in 2008. What once took the studio several movies to achieve - i.e. building up distinct personalities and then bringing them together - now only takes one. To introduce audiences to five characters and have them caring about each by the film's end is no small feat, but Gunn makes it look almost effortless. Sure, there are a few clunky "here's my backstory" moments, but because this world feels so rich, you're compelled to learn all there is to know about Drax's family or the genetic experiments performed on Rocket.
In achieving that team-building goal, however, the film struggles to find time for its cast of side characters, specifically its villains. Ronan the Accuser (Lee Pace), for example, is menacing in both design and demeanor, but you never get a good sense as to his motivations. He's simply evil because he looks the part. To be fair, some of the film's side characters get plenty of screen time, most notably Michael Rooker's Yondu, but as a whole, Guardians of the Galaxy
has trouble balancing its main group with its villains and lesser heroes. But because the film has a clear focus on building the team, you tend not to care too much about how criminally underused someone like John C. Reilly or Glenn Close is.
With only a handful of flaws, and most of them easy to overlook, Guardians of the Galaxy
hits that playful space adventure note so perfectly it's hard not to want to re-watch the film immediately. The spectacle, the character dynamics, the world building - it all makes for a universe you can't wait to discover more about. And major props are due James Gunn and his talented cast for breathing life into these characters. Guardians of the Galaxy

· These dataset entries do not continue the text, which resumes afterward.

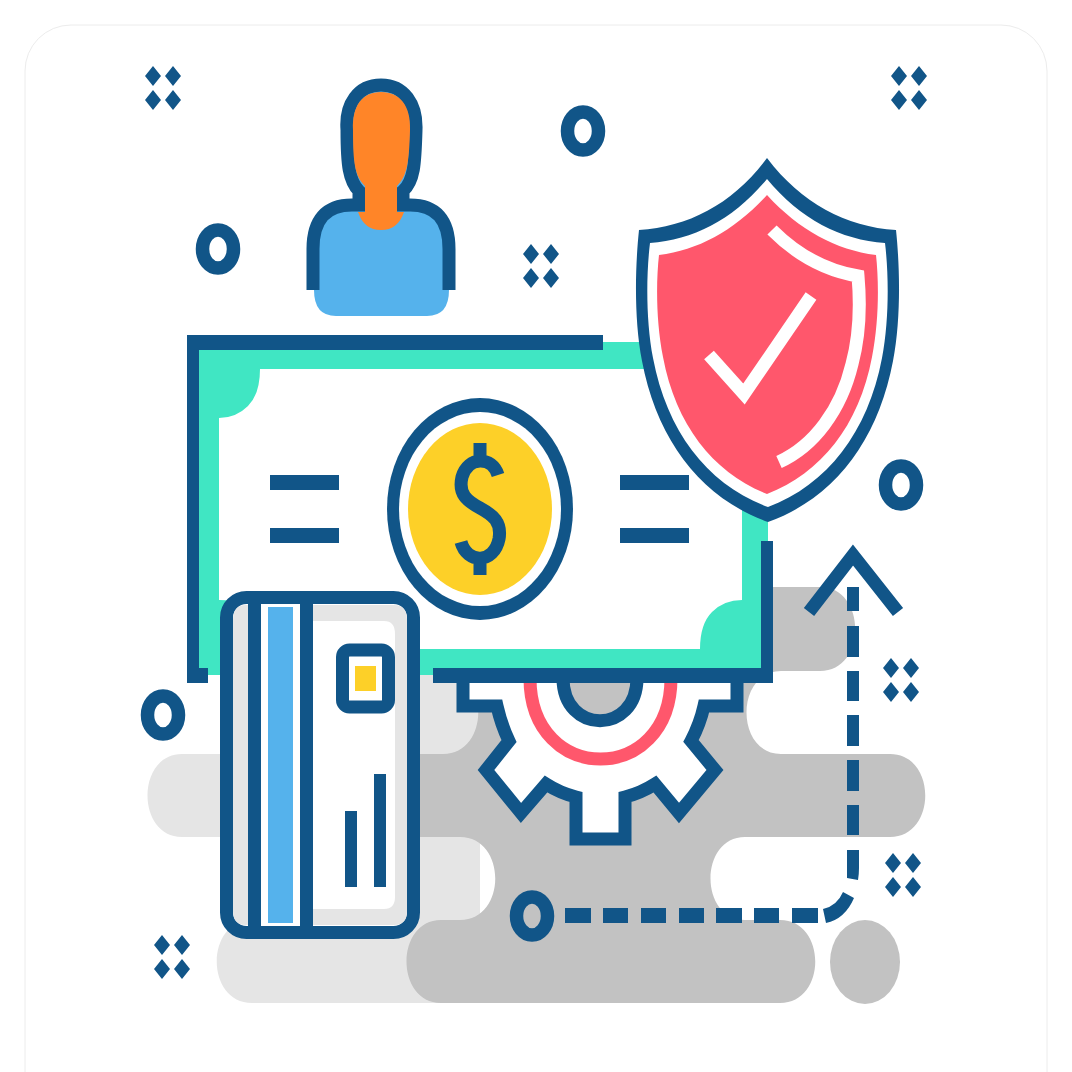
<!DOCTYPE html>
<html lang="en">
<head>
<meta charset="utf-8">
<title>Secure payment</title>
<style>
:root {
  --navy: #115588;
  --sky: #55b2ec;
  --mint: #40e6c3;
  --coral: #ff576c;
  --sun: #fdd028;
  --orange: #ff8528;
  --shade: #c2c2c2;
  --mist: #e5e5e5;
  --paper: #fff;
}
html, body { margin: 0; width: 1072px; height: 1072px; overflow: hidden; background: var(--paper); }
svg { display: block; }
.navy { fill: var(--navy); }
.sky { fill: var(--sky); }
.mint { fill: var(--mint); }
.coral { fill: var(--coral); }
.sun { fill: var(--sun); }
.orange { fill: var(--orange); }
.shade { fill: var(--shade); }
.mist { fill: var(--mist); }
.paper { fill: var(--paper); }
.line { fill: none; stroke: var(--navy); stroke-width: 13; }
.outlined { fill: var(--paper); stroke: var(--navy); stroke-width: 13; }
.frame { fill: var(--paper); stroke: #ececec; stroke-width: 1; }
.highlight { fill: none; stroke: var(--paper); stroke-width: 13; }
</style>
</head>
<body>
<svg width="1072" height="1072" viewBox="0 0 1072 1072" role="img" aria-label="Banknote, bank card, shield, gear and person icons for secure payment">
  <defs>
    <path id="sparkle" d="M-10-22l8 10-8 10-8-10zM10-22l8 10-8 10-8-10zM-10 2l8 10-8 10-8-10zM10 2l8 10-8 10-8-10z"/>
    <ellipse id="ring" rx="15.5" ry="19" fill="none" stroke="#115588" stroke-width="13.5"/>
    <rect id="note-bar" width="69" height="15"/>
  </defs>

  <rect class="frame" x="25" y="25" width="1022" height="1120" rx="46"/>

  <g id="cloud-shadow">
    <path class="mist" d="M230 671H480V1003H252C205 1003 205 920 252 920H230V837H182C136 837 136 754 182 754H230Z"/>
    <path class="shade" d="M405 671V587H820C867 587 867 671 820 671H781C735 671 735 754 781 754H890C937 754 937 837 890 837H745C699 837 699 920 745 920H780C827 920 827 1003 780 1003H441C395 1003 395 920 441 920H460C507 920 507 837 460 837H405V754H443C490 754 490 671 443 671Z"/>
    <ellipse class="shade" cx="865" cy="962" rx="35" ry="42"/>
  </g>

  <g id="gear">
    <path class="outlined" d="M463 678V706H497Q501 724 509 741L486 770 521 813 546 784Q560 793 576 797V839H625V797Q641 793 655 784L679 813 715 770 691 741Q700 724 704 706H737V678"/>
    <path d="M530 678C530 786 671 786 671 678" fill="none" stroke="var(--coral)" stroke-width="13"/>
    <path class="line" style="fill:var(--shade)" d="M563 678C563 735 637 735 637 678"/>
  </g>

  <g id="banknote">
    <rect class="mint" x="195" y="342" width="573" height="333"/>
    <rect class="paper" x="219" y="369" width="523" height="280"/>
    <path class="mint" d="M219 369H260Q260 394 248 406T219 418ZM742 649H700Q700 624 712 612T742 600ZM219 649V600Q260 600 260 649Z"/>
    <path class="navy" d="M187 335H603V350H199V668H208V683H187ZM761 541H773V683H433V668H761Z"/>
    <g id="note-bars" class="navy">
      <use href="#note-bar" x="270" y="475"/>
      <use href="#note-bar" x="270" y="528"/>
      <use href="#note-bar" x="620" y="475"/>
      <use href="#note-bar" x="620" y="528"/>
    </g>
    <g id="coin">
      <ellipse class="navy" cx="480" cy="509" rx="93" ry="111"/>
      <ellipse class="paper" cx="480" cy="509" rx="81" ry="97"/>
      <ellipse class="sun" cx="480" cy="509" rx="72" ry="86"/>
      <path class="line" d="M480 443V461M480 557V575M498 475C492 456 468 456 462 477C458 494 467 501 480 508C493 515 502 522 499 539C494 564 467 564 461 542"/>
    </g>
  </g>

  <g id="bank-card">
    <rect class="outlined" x="226.500" y="597.500" width="187" height="335" rx="20"/>
    <path class="mist" d="M248 605H246Q233 605 233 620V911Q233 925 246 925H248ZM313 605H394Q407 605 407 620V911Q407 925 394 925H313V909H384Q395 909 395 897V634Q395 621 384 621H313Z"/>
    <rect class="navy" x="248" y="598" width="13" height="334"/>
    <rect class="sky" x="268" y="607" width="25" height="316"/>
    <rect class="navy" x="300" y="598" width="13" height="334"/>
    <rect class="outlined" x="342.500" y="650" width="46" height="57" rx="7"/>
    <rect class="sun" x="355" y="666" width="21" height="25"/>
    <rect class="navy" x="345" y="811" width="12" height="76"/>
    <rect class="navy" x="374" y="774" width="12" height="113"/>
  </g>

  <g id="shield">
    <path class="navy" d="M767 158C801 203 846 227 896 230C900 268 901 320 893 361C878 440 835 498 768 522C701 498 657 440 642 361C634 320 635 268 639 230C689 227 734 203 767 158Z"/>
    <path class="paper" d="M767 179C800 219 841 240 885 243C889 276 889 322 882 358C868 432 827 485 768 507C708 485 667 432 653 358C646 322 646 276 650 243C694 240 734 219 767 179Z"/>
    <path class="coral" d="M767 195C799 230 836 250 876 255C879 282 879 322 872 357C859 426 821 473 767 494C714 473 676 426 663 357C656 322 656 282 659 255C699 250 735 230 767 195Z"/>
    <path class="highlight" d="M772 230Q810 268 858 276C861 310 859 338 852 364C841 410 814 446 779 462"/>
    <path class="highlight" d="M709 355L744 394 811 296"/>
  </g>

  <g id="person">
    <path class="sky" d="M319 212H443V290C449 290 449 290 449 290Q449 316 427 316H336Q314 316 314 290H319Z"/>
    <path class="sky" d="M319 290V250Q319 212 348 212H415Q444 212 444 250V290Z"/>
    <path class="paper" d="M313 205H345L319 235ZM449 205H418L444 235Z"/>
    <path class="line" style="fill:var(--sky)" d="M313 290V249Q313 205 352 205H359V191C349 181 347 165 347 130C345 104 358 85 381 85C404 85 417 104 416 130C415 165 414 181 403 191V205H410Q449 205 449 249V290"/>
    <path class="orange" d="M381 92C400 92 411 106 410 130C409 164 407 176 397 186V212H404Q398 230 381 230T358 212H365V186C355 176 353 164 353 130C352 106 362 92 381 92Z"/>
  </g>

  <g id="growth-arrow">
    <path class="line" d="M809 612L853 555 898 612"/>
    <path class="navy" d="M847 587h12v24h-12zM847 626h12v31h-12zM847 671h12v30h-12zM847 715h12v31h-12zM847 760h12v31h-12zM847 805h12v30h-12zM565 908h26v15h-26zM603 908h25v15h-25zM641 908h25v15h-25zM679 908h25v15h-25zM716 908h26v15h-26zM754 908h25v15h-25zM792 908h26v15h-26z"/>
    <path class="navy" d="M847 850H859V868Q859 874 858 880L847 878ZM823 909Q837 906 843 892L854 898Q845 919 826 923Z"/>
  </g>

  <g id="rings">
    <use href="#ring" x="583" y="131"/>
    <use href="#ring" x="218" y="249"/>
    <use href="#ring" x="901" y="485"/>
    <use href="#ring" x="163" y="715"/>
    <use href="#ring" x="532" y="916"/>
  </g>

  <g id="sparkles" class="navy">
    <use href="#sparkle" x="163" y="88"/>
    <use href="#sparkle" x="909" y="88"/>
    <use href="#sparkle" x="541" y="266"/>
    <use href="#sparkle" x="901" y="680"/>
    <use href="#sparkle" x="903" y="875"/>
    <use href="#sparkle" x="172" y="957"/>
  </g>
</svg>
</body>
</html>
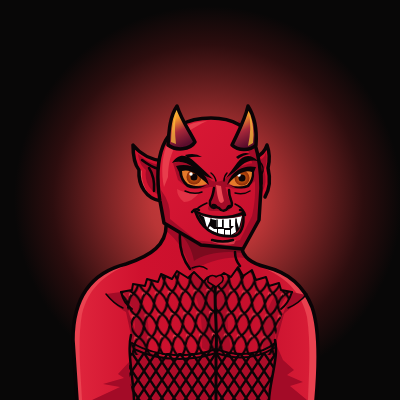
<!DOCTYPE html>
<html lang="en">
<head>
<meta charset="utf-8">
<title>Red devil portrait</title>
<style>
:root{--ink:#0a0406;--skin:#d3122f;--light:#ee4a55;--shade:#a30b27;--deep:#7c0a1e;--tooth:#fff;--night:#080707}
html,body{margin:0;background:var(--night);overflow:hidden}
svg{display:block;width:400px;height:400px}
.line{fill:none;stroke:var(--ink);stroke-width:2.5;stroke-linecap:round;stroke-linejoin:round}
.thin{stroke-width:1.5}
.bold{stroke-width:3.5}
.light{fill:var(--light)}
.shade{fill:var(--shade)}
.deep{fill:var(--deep)}
.ink{fill:var(--ink)}
</style>
</head>
<body>
<svg viewBox="0 0 400 400" role="img" aria-label="Grinning red devil with horns and a fishnet top">
<defs>
<radialGradient id="glow" gradientUnits="userSpaceOnUse" cx="208" cy="200" r="194">
<stop offset="0" stop-color="#d84444"/><stop offset=".3" stop-color="#b93536"/><stop offset=".55" stop-color="#732122"/><stop offset=".8" stop-color="#2c0d0e"/><stop offset="1" stop-color="#080707"/>
</radialGradient>
<linearGradient id="skinFace" x1="0" y1="0" x2="1" y2="1">
<stop offset="0" stop-color="#dc1a36"/><stop offset="1" stop-color="#c50e2c"/>
</linearGradient>
<linearGradient id="skinBody" x1="0" y1="0" x2="1" y2="0">
<stop offset="0" stop-color="#e32a40"/><stop offset=".3" stop-color="#cf112e"/><stop offset=".7" stop-color="#c60f2c"/><stop offset="1" stop-color="#dd2039"/>
</linearGradient>
<linearGradient id="hornFill" x1="0" y1="0" x2=".3" y2="1">
<stop offset="0" stop-color="#ffe04a"/><stop offset=".35" stop-color="#f49a2b"/><stop offset=".65" stop-color="#a8283a"/><stop offset="1" stop-color="#5a0d2c"/>
</linearGradient>
<radialGradient id="iris"><stop offset="0" stop-color="#6b1a06"/><stop offset=".5" stop-color="#b94c0c"/><stop offset="1" stop-color="#8a2a08"/></radialGradient>
<clipPath id="bodyClip"><path d="M166 220C168 245 150 256 126 264C94 272 73 294 73 340L77 400H316C319 366 320 330 312 307C303 284 286 272 266 267C250 263 243 256 242 247Z"/></clipPath>
<clipPath id="leftNet"><path d="M121 292L132 290L133 284L145 286L147 279L158 282L161 274L172 279L177 271L188 278L194 272L204 282L216 277V400H134C128 378 128 358 131 345C134 326 128 308 121 292Z"/></clipPath>
<clipPath id="rightNet"><path d="M292 292L281 290L279 283L269 286L266 277L256 280L252 270L243 276L238 267L231 277L224 273L216 279V400H268C271 376 278 360 275 342C277 322 286 308 292 292Z"/></clipPath>
<clipPath id="mouthClip"><path d="M198 214C211 220 228 220 242 216C242 225 239 233 232 235C219 236 205 231 198 214Z"/></clipPath>
<pattern id="leftMesh" width="13" height="22" patternUnits="userSpaceOnUse" patternTransform="translate(216 278) skewX(7) skewY(-3)">
<path d="M0 0Q2 8 6.5 11T13 22M13 0Q11 8 6.5 11T0 22" class="line" style="stroke-width:2.3"/>
<path d="M2 13Q3 9 5 12" fill="none" stroke="#ed4351" stroke-width="1"/>
</pattern>
<pattern id="rightMesh" width="13" height="22" patternUnits="userSpaceOnUse" patternTransform="translate(216 278) skewX(-7) skewY(4)">
<path d="M0 0Q2 8 6.5 11T13 22M13 0Q11 8 6.5 11T0 22" class="line" style="stroke-width:2.3"/>
<path d="M2 13Q3 9 5 12" fill="none" stroke="#ed4351" stroke-width="1"/>
</pattern>
<pattern id="bellyMesh" width="12" height="18" patternUnits="userSpaceOnUse" patternTransform="translate(216 353)">
<path d="M0 0L12 18M12 0L0 18" class="line" style="stroke-width:2.4"/>
</pattern>
</defs>

<rect id="backdrop" width="400" height="400" fill="url(#glow)"/>

<g id="body">
<g clip-path="url(#bodyClip)">
<rect x="60" y="210" width="270" height="190" fill="url(#skinBody)"/>
<path id="neckShadow" class="shade" d="M166 222L198 245L243 249L244 258C226 256 205 262 191 272C187 254 178 240 165 230Z"/>
<path class="deep" d="M180 234L198 245L243 249V253C222 250 204 254 194 261C192 250 187 240 180 234Z"/>
<path id="leftShoulderLight" class="light" d="M70 400V310C78 288 94 271 127 265C102 276 88 290 82 314C77 343 81 375 82 400Z" opacity=".8"/>
<path id="rightShoulderLight" class="light" d="M318 400V312C310 290 292 275 266 269C288 279 302 294 307 317C311 344 309 374 308 400Z" opacity=".8"/>
<path id="leftArmShade" class="shade" d="M106 294C113 303 119 308 126 312L132 340L129 362L118 374L124 378L103 384L120 387L92 400H136L130 366L135 330L121 292Z"/>
<path id="rightArmShade" class="shade" d="M306 295C296 304 289 309 284 314L276 344L283 360L294 370L287 375L303 382L290 386L307 400H266L273 360L277 328L292 292Z"/>
<path class="shade" d="M134 345C160 360 192 362 216 350C240 361 262 356 276 343L269 400H134C128 378 129 360 134 345Z" opacity=".75"/>
</g>

<g id="fishnetTop">
<g clip-path="url(#leftNet)">
<path class="shade" d="M184 274Q204 300 202 348L216 355V275ZM120 290Q139 304 134 348H148Q152 306 132 288Z" opacity=".75"/>
<rect x="115" y="260" width="101" height="95" fill="url(#leftMesh)"/>
<rect x="115" y="353" width="101" height="47" fill="url(#bellyMesh)"/>
</g>
<g clip-path="url(#rightNet)">
<path class="shade" d="M216 278L231 282Q224 312 231 350L216 356ZM292 290Q272 310 276 345L263 351Q260 310 281 288Z" opacity=".75"/>
<rect x="216" y="260" width="80" height="95" fill="url(#rightMesh)"/>
<rect x="216" y="353" width="80" height="47" fill="url(#bellyMesh)"/>
</g>
<g class="line" style="stroke-width:2">
<path d="M121 292L132 290L133 284L145 286L147 279L158 282L161 274L172 279L177 271L188 278L194 272L204 282Q208 274 216 277"/>
<path d="M292 292L281 290L279 283L269 286L266 277L256 280L252 270L243 276L238 267L231 277L224 273L216 279"/>
<path d="M121 292Q124 304 132 309M292 292Q288 304 281 309"/>
<path d="M132 343C158 358 191 358 216 349C239 358 262 354 275 343M134 349C160 362 192 361 216 353C239 361 258 358 274 348"/>
<path d="M216 277C213 304 218 328 216 352V400" stroke-width="3"/>
</g>
<g id="neckline">
<path d="M208 282C207 276 212 274 216 277C221 273 225 277 222 282L216 287Z" fill="#b80d29"/>
<path class="line thin" d="M208 282C207 276 212 274 216 277C221 273 225 277 222 282L216 287Z"/>
</g>
</g>

<path class="line bold" d="M166 222C168 245 150 256 126 264C94 272 73 294 73 340L77 400M242 248C243 257 250 263 266 267C286 272 303 284 312 307C320 330 319 366 316 400"/>
<path class="line" d="M131 335C127 352 133 374 134 400M275 340C279 356 270 380 269 400M180 234C179 249 184 261 190 269M235 252Q235 260 240 266"/>
<path class="line thin" d="M106 294Q114 304 123 308M307 294Q298 304 288 308M192 268Q201 264 207 269"/>
</g>

<g id="ears">
<path d="M163 161C153 160 141 155 133 145C133 157 135 165 139 170C138 185 146 199 161 201Z" fill="var(--skin)"/>
<path class="shade" d="M161 165C150 164 143 158 138 154C139 162 142 167 146 170C144 181 150 192 160 195Z"/>
<path class="light" d="M134 149C135 161 138 167 142 171C141 181 145 190 151 196C143 191 139 181 140 170Q134 160 134 149Z"/>
<path class="line bold" d="M163 161C153 160 141 155 133 145C133 157 135 165 139 170C138 185 146 199 161 201"/>
<path class="line" d="M142 160Q151 167 159 169M149 168Q155 177 154 191"/>
<path d="M256 157Q264 154 267 145Q271 156 268 168Q272 185 265 197L257 195Z" fill="var(--skin)"/>
<path class="shade" d="M257 161Q264 160 266 152Q268 162 264 170Q268 182 262 193L256 194Z"/>
<path class="line bold" d="M256 157Q264 154 267 145Q271 156 268 168Q272 185 265 197"/>
<path class="line thin" d="M260 162Q265 167 262 174V184"/>
</g>

<g id="head">
<path d="M160 201C157 182 157 161 163 146C171 126 188 118 211 118C234 118 248 127 255 144C259 157 261 172 261 188L259 220L243 249L201 245L164 223Z" fill="url(#skinFace)"/>
<path class="light" d="M166 147C174 130 188 122 207 121C192 128 183 134 177 143C171 153 168 163 168 177L164 187C161 173 162 158 166 147Z" opacity=".75"/>
<path class="shade" d="M238 120C252 130 261 158 261 188L259 220L243 249L201 245L190 239C210 243 229 243 240 240L252 216C258 192 255 165 247 148Z"/>
<path class="shade" d="M161 190Q171 203 170 219L196 240L201 245L164 223Z"/>
<path class="shade" d="M173 163Q186 158 198 169L212 181Q222 184 229 175Q242 163 255 163V181Q243 193 228 187L221 187L210 187Q191 193 178 180Z"/>
<path class="shade" d="M214 183L210 204Q205 211 212 211L229 211Q234 202 228 197L225 185Z"/>
<path class="light" d="M216 185Q217 196 219 201Q221 205 224 201Q222 194 221 186Z"/>
<path class="light" d="M177 189Q188 195 200 192Q192 202 184 202Q177 197 177 189Z" opacity=".55"/>
<path class="light" d="M212 239Q224 243 236 240L234 244Q222 246 212 242Z" opacity=".7"/>
<path class="line bold" d="M160 201C157 182 157 161 163 146C171 126 188 118 211 118C234 118 248 127 255 144C259 157 261 172 261 188L259 220L243 249L201 245L164 223Z"/>
</g>

<g id="eyes">
<path d="M180 170Q190 167 198 173Q204 177 207 184Q196 188 187 184Q181 178 180 170Z" fill="#e5792a"/>
<path d="M229 184Q233 174 242 170Q248 168 253 171Q253 181 248 185Q238 189 229 184Z" fill="#e5792a"/>
<g id="irisPair">
<circle cx="194" cy="177" r="7.5" fill="url(#iris)"/><circle cx="194" cy="177" r="3.5" class="ink"/><circle cx="191" cy="174" r="1.7" fill="#fff"/>
<circle cx="242" cy="178" r="7.5" fill="url(#iris)"/><circle cx="242" cy="178" r="3.5" class="ink"/><circle cx="239" cy="175" r="1.7" fill="#fff"/>
</g>
<path class="ink" d="M176 166Q189 163 199 170Q207 176 209 185Q203 180 197 175Q189 169 182 171Q182 179 188 184Q197 188 207 185Q196 191 187 187Q180 181 179 172Z"/>
<path class="ink" d="M256 167Q246 165 238 170Q230 175 227 185Q234 177 241 173Q247 170 252 172Q252 180 247 185Q238 188 229 185Q239 191 249 187Q255 180 254 172Z"/>
</g>

<g id="brows" class="ink">
<path d="M172 163C179 152 188 155 196 163Q206 172 213 179Q203 176 194 168Q183 159 172 163Z"/>
<path d="M258 161C250 153 243 155 237 163L226 178Q234 173 242 165Q249 159 258 161Z"/>
<path d="M185 155Q195 152 202 157Q193 156 188 158ZM236 157Q244 151 250 154Q243 155 238 159Z"/>
</g>
<g class="line thin">
<path d="M216 181Q215 176 211 173M224 181Q224 176 227 173M185 191Q194 195 202 192M235 193Q244 195 250 191"/>
</g>

<g id="nose">
<path class="line" d="M214 188Q213 196 210 201Q209 207 214 208Q218 206 221 210Q225 212 228 208Q234 207 231 200Q229 195 229 190"/>
<path class="ink" d="M212 204Q217 203 219 209Q215 206 212 207ZM226 209Q227 204 231 205Q230 209 226 209Z"/>
</g>

<g id="mouth">
<path class="deep" d="M195 211C209 219 229 219 243 213C245 225 241 236 233 238C217 239 202 232 195 211Z"/>
<g clip-path="url(#mouthClip)">
<rect x="195" y="210" width="50" height="28" class="ink"/>
<path id="upperTeeth" fill="var(--tooth)" d="M199 214L204 217L207 228L211 219L216 220V227H222V220H223V228H230V220H231V226H235L236 219L239 228L242 216Q221 221 199 214Z"/>
<path id="lowerTeeth" fill="var(--tooth)" d="M207 230L210 226L214 229H217V236H211ZM218 229H224V236H218ZM225 230H230V236H225ZM231 229L235 225L236 232L231 235Z"/>
</g>
<path class="line" d="M195 211C209 219 229 219 243 213C245 225 241 236 233 236C217 237 202 231 195 211Z"/>
<path class="line thin" d="M211 219V224M217 220V227M223 220V228M230 220V227M236 219V224"/>
<path class="line" d="M192 212Q195 208 199 210M245 215Q244 210 240 210M212 240Q223 243 233 240"/>
<path class="line thin" d="M207 203Q200 206 197 209M235 204Q241 207 243 210"/>
</g>

<g id="horns">
<path d="M177 106C182 121 190 132 195 142C190 150 176 151 168 145C169 130 170 116 177 106Z" fill="url(#hornFill)"/>
<path d="M176 114Q171 127 171 142L176 144Q174 128 176 114Z" fill="#ffc13a" opacity=".7"/>
<path class="line bold" d="M177 106C182 121 190 132 195 142C190 150 176 151 168 145C169 130 170 116 177 106Z"/>
<path d="M248 106C255 117 257 131 256 145C250 151 238 151 232 145C238 132 245 120 248 106Z" fill="url(#hornFill)"/>
<path d="M249 113Q255 126 253 143L248 146Q252 128 249 113Z" fill="#ffc13a" opacity=".75"/>
<path class="line bold" d="M248 106C255 117 257 131 256 145C250 151 238 151 232 145C238 132 245 120 248 106Z"/>
</g>
</svg>
</body>
</html>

likely won't reach the same heights as your favorite Marvel adventure, but it comes dangerously close.
Much like the Iron Man 3
script, the Guardians of the Galaxy
screenplay subverts expectation with biting humor. James Gunn and fellow screenwriter Nicole Perlman had a heady task ahead of them, but they succeed in building up these five unique characters and giving them each a handful of moments to shine. Again, it's worth pointing out that the film's secondary cast is underserved, but that feels like a length limitation more than anything else. There's so much that needs to be accomplished in this first film and for the most part it comes out having achieved all it wanted to.
On top of that, this film wears the big bold space adventure badge with honor, something that you rarely see in films these days. The scope and scale of the story is massive and the places it takes the audience are each more interesting than the next. To lean into the sci-fi this hard must have felt like a huge risk for Gunn and Marvel, but to their credit the film doesn't hold back. You want a film with colorful aliens, massive space ships, world-destroying weapons, and sinister villains? Guardians of the Galaxy
Although the action sequences in Guardians of the Galaxy
are fun and inventive, they lack some of the energy that the rest of the film has. In some places it's the editing and in others it's the composition, but oftentimes the transitions from one shot to the next don't match up. It's not completely jarring, but it does get in the way of the pacing. Even so, the film has a bounty of sci-fi action filled with plenty of comedic touches. There are incredible space battles, intimate one-on-one fights, and even a little hijinks thrown in for good measure. And visually, this film is nothing short of stunning, from the design of Groot and Rocket to the staging of the climactic final battle.